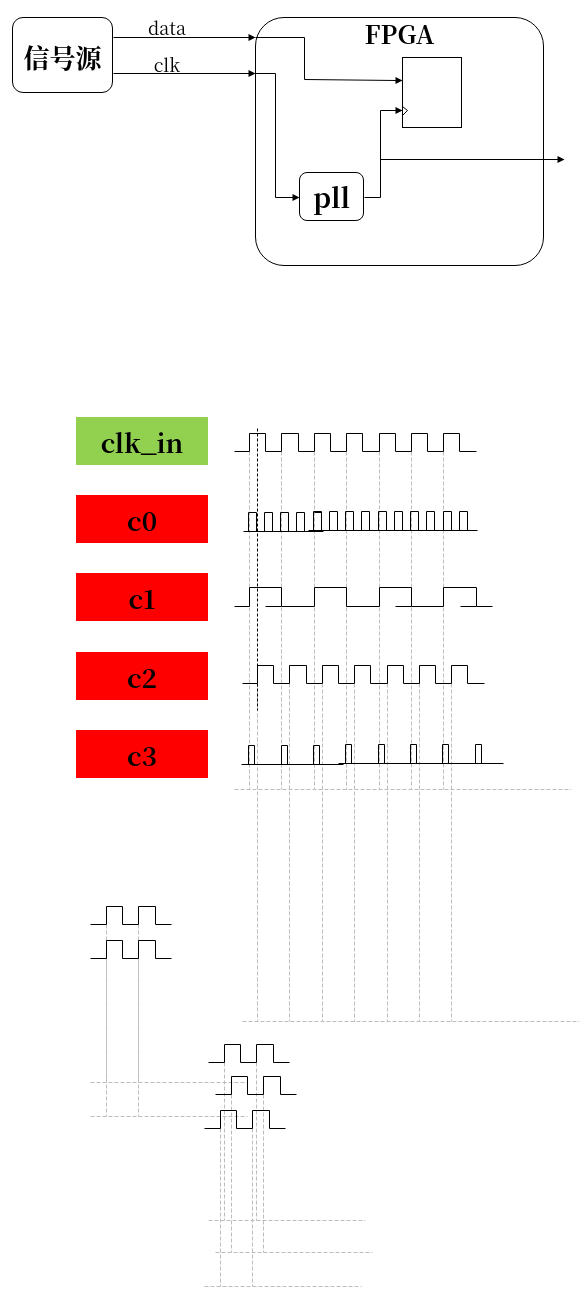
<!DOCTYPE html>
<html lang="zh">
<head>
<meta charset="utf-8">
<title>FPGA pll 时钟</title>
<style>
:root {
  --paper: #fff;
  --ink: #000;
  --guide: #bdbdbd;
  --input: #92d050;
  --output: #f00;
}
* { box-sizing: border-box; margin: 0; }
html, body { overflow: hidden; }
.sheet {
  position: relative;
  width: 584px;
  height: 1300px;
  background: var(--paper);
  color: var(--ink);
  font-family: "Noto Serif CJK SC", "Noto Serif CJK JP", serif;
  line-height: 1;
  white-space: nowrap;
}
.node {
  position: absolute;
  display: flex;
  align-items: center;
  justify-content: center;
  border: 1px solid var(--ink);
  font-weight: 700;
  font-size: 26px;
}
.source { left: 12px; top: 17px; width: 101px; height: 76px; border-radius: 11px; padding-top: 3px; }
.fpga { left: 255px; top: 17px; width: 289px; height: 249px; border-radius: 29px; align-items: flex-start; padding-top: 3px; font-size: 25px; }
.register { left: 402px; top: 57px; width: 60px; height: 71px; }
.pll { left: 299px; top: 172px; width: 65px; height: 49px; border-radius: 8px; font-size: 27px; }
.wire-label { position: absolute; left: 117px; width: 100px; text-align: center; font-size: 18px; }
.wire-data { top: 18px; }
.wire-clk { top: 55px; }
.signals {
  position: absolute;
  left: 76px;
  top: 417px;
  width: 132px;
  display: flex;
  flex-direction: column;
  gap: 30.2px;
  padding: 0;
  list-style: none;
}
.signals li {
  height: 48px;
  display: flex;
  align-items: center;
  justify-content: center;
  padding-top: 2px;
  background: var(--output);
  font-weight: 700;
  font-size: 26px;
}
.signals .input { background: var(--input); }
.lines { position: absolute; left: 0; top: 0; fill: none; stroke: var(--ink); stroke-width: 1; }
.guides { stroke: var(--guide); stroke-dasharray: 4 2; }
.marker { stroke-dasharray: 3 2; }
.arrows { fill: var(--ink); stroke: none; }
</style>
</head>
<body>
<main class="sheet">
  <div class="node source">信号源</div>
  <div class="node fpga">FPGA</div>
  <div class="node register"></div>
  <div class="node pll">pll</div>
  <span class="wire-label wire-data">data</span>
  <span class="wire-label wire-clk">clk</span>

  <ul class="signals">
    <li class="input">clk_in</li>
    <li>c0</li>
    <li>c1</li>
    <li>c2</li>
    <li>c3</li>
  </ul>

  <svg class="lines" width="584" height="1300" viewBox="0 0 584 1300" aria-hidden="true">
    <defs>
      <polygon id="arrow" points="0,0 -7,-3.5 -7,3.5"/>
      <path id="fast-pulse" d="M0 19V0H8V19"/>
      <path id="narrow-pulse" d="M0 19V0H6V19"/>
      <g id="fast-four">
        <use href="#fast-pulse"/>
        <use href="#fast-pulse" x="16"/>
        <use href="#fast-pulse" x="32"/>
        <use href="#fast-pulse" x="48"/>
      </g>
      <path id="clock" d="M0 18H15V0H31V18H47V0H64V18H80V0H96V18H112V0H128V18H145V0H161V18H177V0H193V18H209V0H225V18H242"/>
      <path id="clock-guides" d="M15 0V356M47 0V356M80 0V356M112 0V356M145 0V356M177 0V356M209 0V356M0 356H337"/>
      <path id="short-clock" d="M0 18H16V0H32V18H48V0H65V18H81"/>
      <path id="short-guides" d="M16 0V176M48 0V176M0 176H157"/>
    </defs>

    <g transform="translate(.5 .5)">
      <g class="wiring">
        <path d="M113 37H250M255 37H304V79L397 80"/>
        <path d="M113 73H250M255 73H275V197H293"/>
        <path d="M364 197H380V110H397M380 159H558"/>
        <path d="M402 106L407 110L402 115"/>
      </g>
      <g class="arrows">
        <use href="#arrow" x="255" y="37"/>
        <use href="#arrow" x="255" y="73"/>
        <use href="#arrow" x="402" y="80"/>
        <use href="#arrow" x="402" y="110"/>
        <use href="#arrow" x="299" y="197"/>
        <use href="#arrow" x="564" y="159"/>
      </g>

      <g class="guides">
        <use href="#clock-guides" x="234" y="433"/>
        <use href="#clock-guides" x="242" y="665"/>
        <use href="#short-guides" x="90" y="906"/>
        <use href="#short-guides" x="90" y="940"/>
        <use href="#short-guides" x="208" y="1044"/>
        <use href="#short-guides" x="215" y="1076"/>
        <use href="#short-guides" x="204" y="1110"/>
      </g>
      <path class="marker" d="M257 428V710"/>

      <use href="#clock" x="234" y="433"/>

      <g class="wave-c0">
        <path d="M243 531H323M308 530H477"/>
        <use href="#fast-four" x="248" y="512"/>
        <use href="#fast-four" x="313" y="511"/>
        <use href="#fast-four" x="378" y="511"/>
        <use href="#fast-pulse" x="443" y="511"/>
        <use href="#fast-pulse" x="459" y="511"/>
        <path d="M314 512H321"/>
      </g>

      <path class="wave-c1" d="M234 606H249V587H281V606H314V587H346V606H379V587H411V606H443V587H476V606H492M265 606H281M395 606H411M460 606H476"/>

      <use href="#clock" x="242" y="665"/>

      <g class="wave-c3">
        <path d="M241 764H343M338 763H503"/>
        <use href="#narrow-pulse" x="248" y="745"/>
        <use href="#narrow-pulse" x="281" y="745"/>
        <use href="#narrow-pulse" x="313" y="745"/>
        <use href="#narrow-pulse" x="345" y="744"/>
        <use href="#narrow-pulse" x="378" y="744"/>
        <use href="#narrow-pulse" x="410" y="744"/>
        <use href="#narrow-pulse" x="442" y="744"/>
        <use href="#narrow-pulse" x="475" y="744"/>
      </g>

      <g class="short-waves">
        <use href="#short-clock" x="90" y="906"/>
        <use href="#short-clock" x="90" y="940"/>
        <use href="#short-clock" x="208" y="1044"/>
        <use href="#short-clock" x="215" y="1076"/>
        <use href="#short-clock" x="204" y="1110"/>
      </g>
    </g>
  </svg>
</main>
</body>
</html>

• [Task goal] Take every line from the records that holds "node" and copy it down.

• [Reply to the exercise]
.node {
  <div class="node source">信号源</div>
  <div class="node fpga">FPGA</div>
  <div class="node register"></div>
  <div class="node pll">pll</div>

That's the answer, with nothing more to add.